Download full-text PDF

Source
http://dx.doi.org/10.1002/cncr.23437DOI Listing
May 2008

Monoclonal antibodies to Mycobacterium tuberculosis CDC 1551 reveal subcellular localization of MPT51.

Tuberculosis (Edinb) 2007 Nov 19;87(6):489-97. Epub 2007 Sep 19.

Division of Pediatric Infectious Diseases, Department of Pediatrics, Albert Einstein College of Medicine, Bronx, NY 10461, USA.

Mycobacterium tuberculosis CDC 1551, a highly immunogenic outbreak strain, previously reported to have unique surface distribution of capsular polysaccharide, was used to generate novel monoclonal antibodies (mabs) to surface mycobacterial targets. Two immunoglobulin G1 (IgG1) mAbs, 16a1 and 16a6 were generated. The mAbs originated from the same B cell, bound strongly to whole cell M. tuberculosis CDC1551 and to its cell wall, membrane and cytosol fractions recognizing a 90kDa protein. Immunoprecipitation using mAb 16a1 isolated a protein with amino acid peptide sequences matching MPT51 from the cytosol. This immunogenic protein of unknown function was previously reported only in culture filtrates of M. tuberculosis. Our findings suggest for the first time that this protein is found within the M. tuberculosis cell.
View Article and Find Full Text PDF

Download full-text PDF

Source
http://dx.doi.org/10.1016/j.tube.2007.07.005DOI Listing
http://www.ncbi.nlm.nih.gov/pmc/articles/PMC2475595PMC
November 2007

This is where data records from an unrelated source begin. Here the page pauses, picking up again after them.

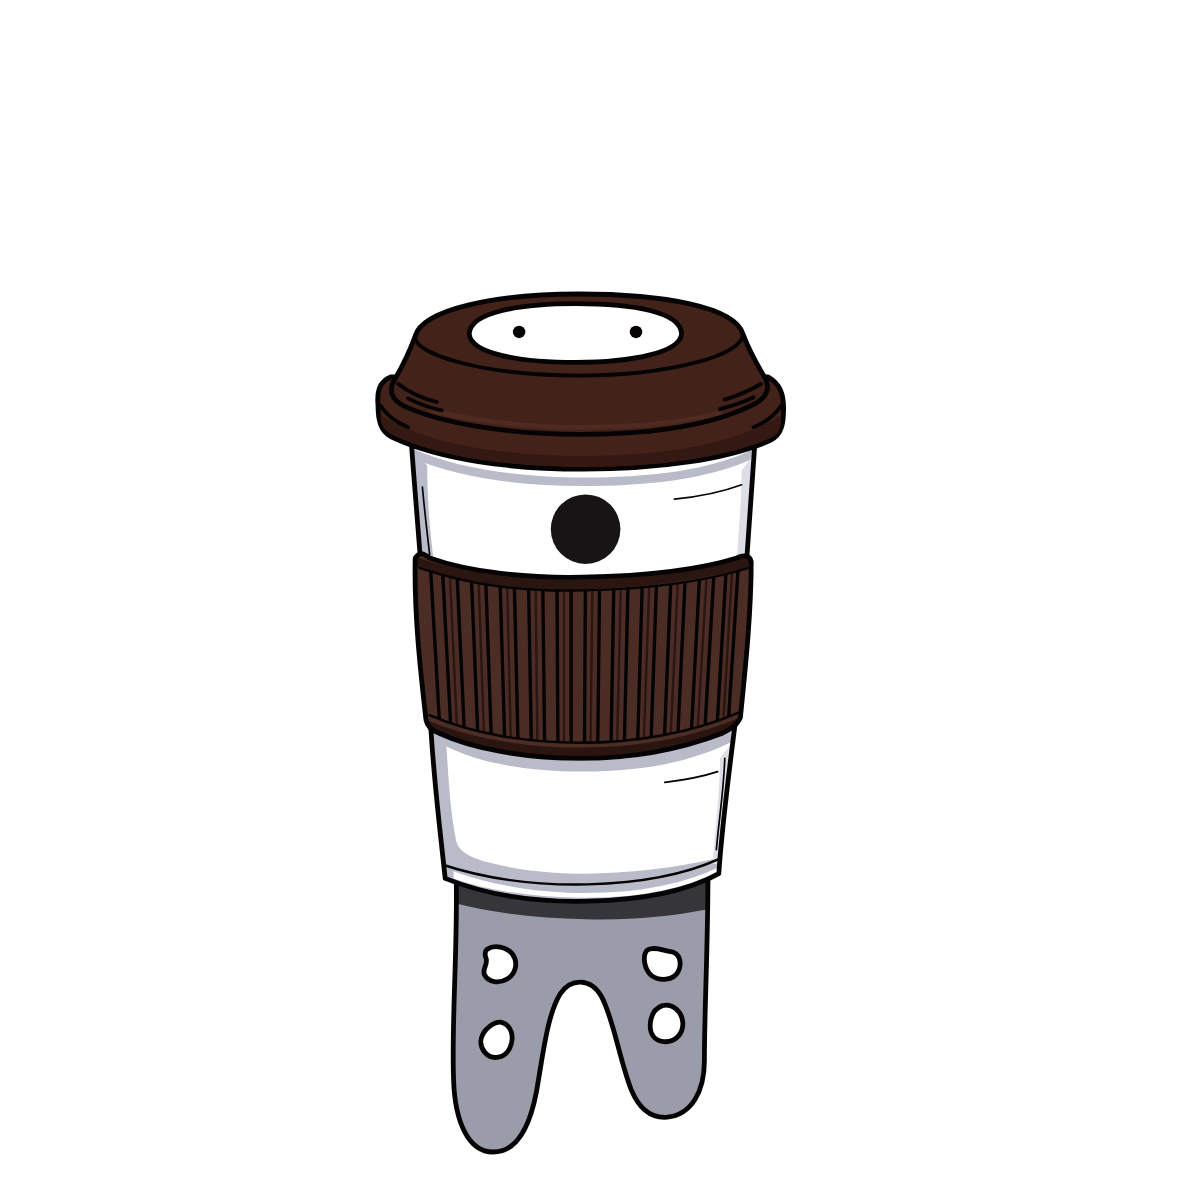
<!DOCTYPE html>
<html lang="en">
<head>
<meta charset="utf-8">
<title>Coffee cup character</title>
<style>
  :root {
    --paper: #ffffff;
    --ink: #050303;
    --badge: #161414;
    --lid: #43221a;
    --lid-dark: #341912;
    --lid-light: #4e2a21;
    --sleeve: #4b2d26;
    --sleeve-dark: #2b1510;
    --cup-shade: #b9bbc9;
    --cup-shade-light: #dcdde6;
    --legs: #9b9ca9;
    --legs-shadow: #35353a;
  }
  html, body { margin: 0; padding: 0; background: var(--paper); }
  .canvas { width: 1200px; height: 1200px; overflow: hidden; background: var(--paper); }
  .canvas svg { display: block; width: 1200px; height: 1200px; }
  .outline { stroke: var(--ink); stroke-width: 2; stroke-linejoin: round; stroke-linecap: round; }
  .no-fill { fill: none; }
  .line { fill: none; stroke: var(--ink); stroke-width: 1.6; stroke-linecap: round; stroke-linejoin: round; }
  .line-thin { fill: none; stroke: var(--ink); stroke-width: 1; stroke-linecap: round; }
  .line-hair { fill: none; stroke: var(--ink); stroke-width: 0.7; stroke-linecap: round; }
  .legs { fill: var(--legs); }
  .legs-shadow { fill: var(--legs-shadow); }
  .hole, .cup, .face { fill: var(--paper); }
  .shade { fill: var(--cup-shade); }
  .shade-light { fill: var(--cup-shade-light); }
  .badge { fill: var(--badge); }
  .sleeve { fill: var(--sleeve); }
  .sleeve-edge { fill: none; stroke: var(--sleeve-dark); stroke-width: 4; }
  .ribs { fill: none; stroke: var(--ink); stroke-width: 1.4; }
  .ribs-soft { fill: none; stroke: var(--sleeve-dark); stroke-width: 1; }
  .lid { fill: var(--lid); }
  .lid-dark { fill: var(--lid-dark); }
  .lid-glow { fill: none; stroke: var(--lid-light); stroke-width: 2; stroke-linecap: round; }
  .eye { fill: var(--ink); }
</style>
</head>
<body>
<main class="canvas">
<svg viewBox="0 0 500 500" role="img" aria-label="Takeaway coffee cup with eyes on its lid, standing on two grey legs">
  <defs>
    <path id="leg-shape" d="M190 362 C191 392 188 425 189 450 C189.500 467 195 480 205.500 480 C216 480 221 468 223.500 455 C226.500 438 228 423 233.500 414 C238 407.500 246 407.500 250.500 415 C255.500 424 258 441 263 454 C266.500 462.500 271.500 466 278 465.500 C288 464.500 293.500 455 293.500 442 C293.500 420 295 395 295 362 Z"/>
    <path id="cup-shape" d="M171.500 186 C174 220 178 262 179.500 303 C181 328 183.500 347 185.500 366 C204 373.500 224 376 245 375.500 C266 375 286 371.500 299.500 364 C301 342 304 320 306.500 300 C309 262 312 225 314.500 185 Z"/>
    <path id="sleeve-shape" d="M173 232.500 C175 229.500 177 231 179 232.500 C196 238.500 220 241 243 240.500 C267 240 291 237.500 307 232.500 C310 231 312.500 231.500 313 234 C313 256 310.500 279 308.500 299 C307 302.500 304 304 301 305.500 C284 312 263 316 242 316 C219 316 197 312 183 305.500 C180 304.500 178 302.500 177.500 300 C175 278 172.500 255 173 232.500 Z"/>
    <path id="rib-area" d="M175 237 C198 244 220 246 243 245.500 C268 245 291 242.500 312 237 L307 297 C288 305.500 264 309.500 242 309.500 C219 309.500 196 305.500 179 298 Z"/>
    <clipPath id="leg-clip"><use href="#leg-shape"/></clipPath>
    <clipPath id="cup-clip"><use href="#cup-shape"/></clipPath>
    <clipPath id="rib-clip"><use href="#rib-area"/></clipPath>
    <clipPath id="sleeve-clip"><use href="#sleeve-shape"/></clipPath>
  </defs>

  <g id="legs">
    <use href="#leg-shape" class="legs"/>
    <path class="legs-shadow" clip-path="url(#leg-clip)" d="M188 360 H297 V378.500 C280 382 262 383.500 244 383 C224 382.500 205 380.500 188 376 Z"/>
    <use href="#leg-shape" class="outline no-fill"/>
    <g id="leg-holes">
      <path class="hole outline" d="M203 395.500 C206 393.500 211 394.500 213.500 397.500 C216 401 215 405.500 211.500 407.800 C208 410 203.500 409.500 201.800 406 C201 403.500 203.200 402 202.600 399.500 C202 398 201.800 396.500 203 395.500 Z"/>
      <path class="hole outline" d="M209 426 C213 427 214.500 432 212.500 436.500 C210.500 441 205 442 202 438.500 C199.500 435.500 200 432 202.500 429 C204.500 427 206.500 425.500 209 426 Z"/>
      <path class="hole outline" d="M269.500 396 C272 394 276 396 279.500 396.500 C283 397 284.500 401 282.500 405 C280.500 408.500 275 409 271.500 406.500 C268.500 404 267.500 398.500 269.500 396 Z"/>
      <path class="hole outline" d="M276 419 C280 418 284 421 284.500 426 C284.800 431 281 434.500 276.500 434 C272.500 433.500 270.500 430.500 271 426 C271.500 422.500 273 420 276 419 Z"/>
    </g>
  </g>

  <g id="cup">
    <use href="#cup-shape" class="cup"/>
    <g clip-path="url(#cup-clip)">
      <path class="shade" d="M170 186 L178 194 C178 208 179 220 181 236 L172 236 Z"/>
      <path class="shade" d="M170 186 C190 196 220 199 243 199 C270 199 298 196 316 186 L316 190 C296 200 268 202.500 243 202.500 C216 202.500 192 199 172 191 Z"/>
      <path class="shade-light" d="M315 188 L309 196 C309 210 307.500 222 307 236 L314 236 Z"/>
      <path class="shade" d="M178 300 C198 314 222 317 243 317 C266 317 288 313 308 300 L307 308 C288 318 266 321.500 243 321.500 C220 321.500 200 318 186 311 C187 326 187.500 337 190 350 C191 355 196 357 202 359 C228 366 262 366 302 357 L301 380 H184 Z"/>
      <path class="cup" d="M189 363 C208 370 230 372.500 249 372 C268 371.500 286 368 300 361 L300 363 C286 370 268 373.500 249 374 C228 374.500 206 372 189 366 Z"/>
      <path class="shade-light" d="M306 308 L300 316 C300 330 298 344 297 360 L302 360 Z"/>
      <path class="line-thin" d="M183.500 360 C203 366.500 224 369 245 368.500 C266 368 285 364.500 299.500 358"/>
    </g>
    <path class="line-hair" d="M302 316 C301.500 330 299.500 342 298.500 354 M277 326 C285 325 293 323.500 299 321.500"/>
    <path class="line-hair" d="M281 208 C291 207 301 205 309 202 M176 203 C177 214 178 222 179 231"/>
    <use href="#cup-shape" class="outline no-fill"/>
  </g>

  <circle id="cup-badge" class="badge" cx="244" cy="220.500" r="14.500"/>

  <g id="sleeve">
    <use href="#sleeve-shape" class="sleeve"/>
    <g clip-path="url(#sleeve-clip)">
      <path class="sleeve-edge" d="M171 233.500 C196 242 220 244 243 243.500 C268 243 292 240 314 233.500 M176 301.500 C196 310 220 313.500 242 313.500 C266 313.500 290 309 310 300.500"/>
    </g>
    <g clip-path="url(#rib-clip)">
      <path class="ribs" d="M179 230 L184 316 M184 230 L188.500 316 M190 230 L194 316 M196 230 L199.500 316 M202 230 L205 316 M208 230 L210.500 316 M214 230 L216 316 M220 230 L221.500 316 M226 230 L227 316 M232 230 L232.500 316 M238 230 L238 316 M244 230 L243.500 316 M250 230 L249 316 M256 230 L254.500 316 M262 230 L260 316 M268 230 L265.500 316 M274 230 L271 316 M280 230 L276.500 316 M286 230 L282 316 M292 230 L287.500 316 M298 230 L293 316 M303 230 L298 316 M308 230 L302.500 316"/>
      <path class="ribs-soft" d="M187 230 L191 316 M199 230 L202 316 M211 230 L213 316 M223 230 L224 316 M235 230 L235 316 M247 230 L246 316 M259 230 L257 316 M271 230 L268 316 M283 230 L279 316 M295 230 L290 316 M305.500 230 L300.500 316"/>
    </g>
    <path class="line-thin" d="M175 236.700 C198 244.500 220 246.500 243 246 C268 245.500 291 243 311.500 236.700 M179 298 C196 305.500 219 309.500 242 309.500 C264 309.500 288 305.500 307.500 297"/>
    <use href="#sleeve-shape" class="outline no-fill"/>
  </g>

  <g id="lid">
    <path class="lid outline" d="M163 157 C158 159 157 163 157.500 169 C157.500 175 158.500 179.500 163 182 C183 191.500 213 195.500 243 195.500 C274 195.500 303 191.500 321 183.500 C326 181 326.500 176 326.500 170 C326.500 164 325 160 320 157 Z"/>
    <path class="lid-dark" d="M158.500 173 C180 186 212 190 243 190 C275 190 306 185.500 325.500 173 C325.500 178 325 181 321 182.500 C303 190.500 274 194.500 243 194.500 C213 194.500 183 190.500 163.500 181 C159.500 179 158.800 177 158.500 173 Z"/>
    <path class="lid outline" d="M173 140 C176 129 206 122.500 241 122.500 C277 122.500 306 128 309.500 139 C312.500 147 315.500 152 318.500 157 C321 161 320 165 315 168 C297 177.500 270 181 242 181 C214 181 185 177 168 169 C162.500 166 162 162 164.500 158 C168 152 170.500 147 173 140 Z"/>
    <path class="line" d="M173 140 C172 148 203 156.500 241 156.500 C279 156.500 310 148 309.500 139"/>
    <path class="lid-glow" d="M180 171 C198 175.500 219 178 242 178 C264 178 285 176 300 172"/>
    <path class="line" d="M166 160 C171 164 176 166 182 167.500 M170 166 C175 168.500 179 170 184 171 M317 160 C312 163 307 165 302 166.500 M314 165.500 C309 168 305 169 300 170.500"/>
    <path class="line" d="M158.500 169 C161 173 165 176 170 178 M325.500 169 C323 173 319 176 314 178"/>
    <g id="face">
      <path class="face outline" d="M195.500 139 C196 130 217 126.500 240 126.500 C264 126.500 283.500 130 284 139 C283.500 147 263 151 240 151 C217 151 196 147.500 195.500 139 Z"/>
      <circle class="eye" cx="216.300" cy="138.300" r="2.600"/>
      <circle class="eye" cx="265" cy="138.300" r="2.600"/>
    </g>
  </g>
</svg>
</main>
</body>
</html>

Antigenic evidence of prevalence and diversity of Mycobacterium tuberculosis arabinomannan.

J Clin Microbiol 2004 Jul;42(7):3225-31

Department of Pediatrics, Children's Hospital at Montefiore, Albert Einstein College of Medicine, Golding Bldg., Room 702, 1300 Morris Park Ave., Bronx, NY 10461, USA.

Arabinomannan (AM) is a polysaccharide of the mycobacterial capsule. The capsular polysaccharides of various microorganisms are diverse, and this diversity is important for classification of organisms into serotypes and vaccine development. In the present study we examined the prevalence and diversity of AM among Mycobacterium tuberculosis strains using four AM-binding monoclonal antibodies (MAbs). One of these MAbs, MAb 9d8, is known to bind to AM specifically. By whole-cell enzyme-linked immunosorbent assay (ELISA), the AM recognized by MAb 9d8 was detected on the surfaces of 9 of 11 strains, while 2 strains showed no reactivity with MAb 9d8. However, the AM recognized by MAb 9d8 was found in the culture supernatants of all 11 M. tuberculosis strains tested, as demonstrated by capture ELISA. Other AM-binding MAbs reacted both with the surfaces and with the culture supernatants of all 11 strains. Mice immunized with an experimental AM-recombinant Pseudomonas aeruginosa exoprotein A (rEPA) conjugate vaccine had an increased antibody response to AM and a moderate reduction in the numbers of CFU in their organs 7 days after challenge. Our results indicate that AM was detected in all M. tuberculosis strains tested, with differences in epitope distributions of certain strains. In addition, our results suggest that an experimental AM-rEPA vaccine has a moderate effect on the numbers of CFU in organs early after infection.
View Article and Find Full Text PDF

Download full-text PDF

Source
http://dx.doi.org/10.1128/JCM.42.7.3225-3231.2004DOI Listing
http://www.ncbi.nlm.nih.gov/pmc/articles/PMC446310PMC
July 2004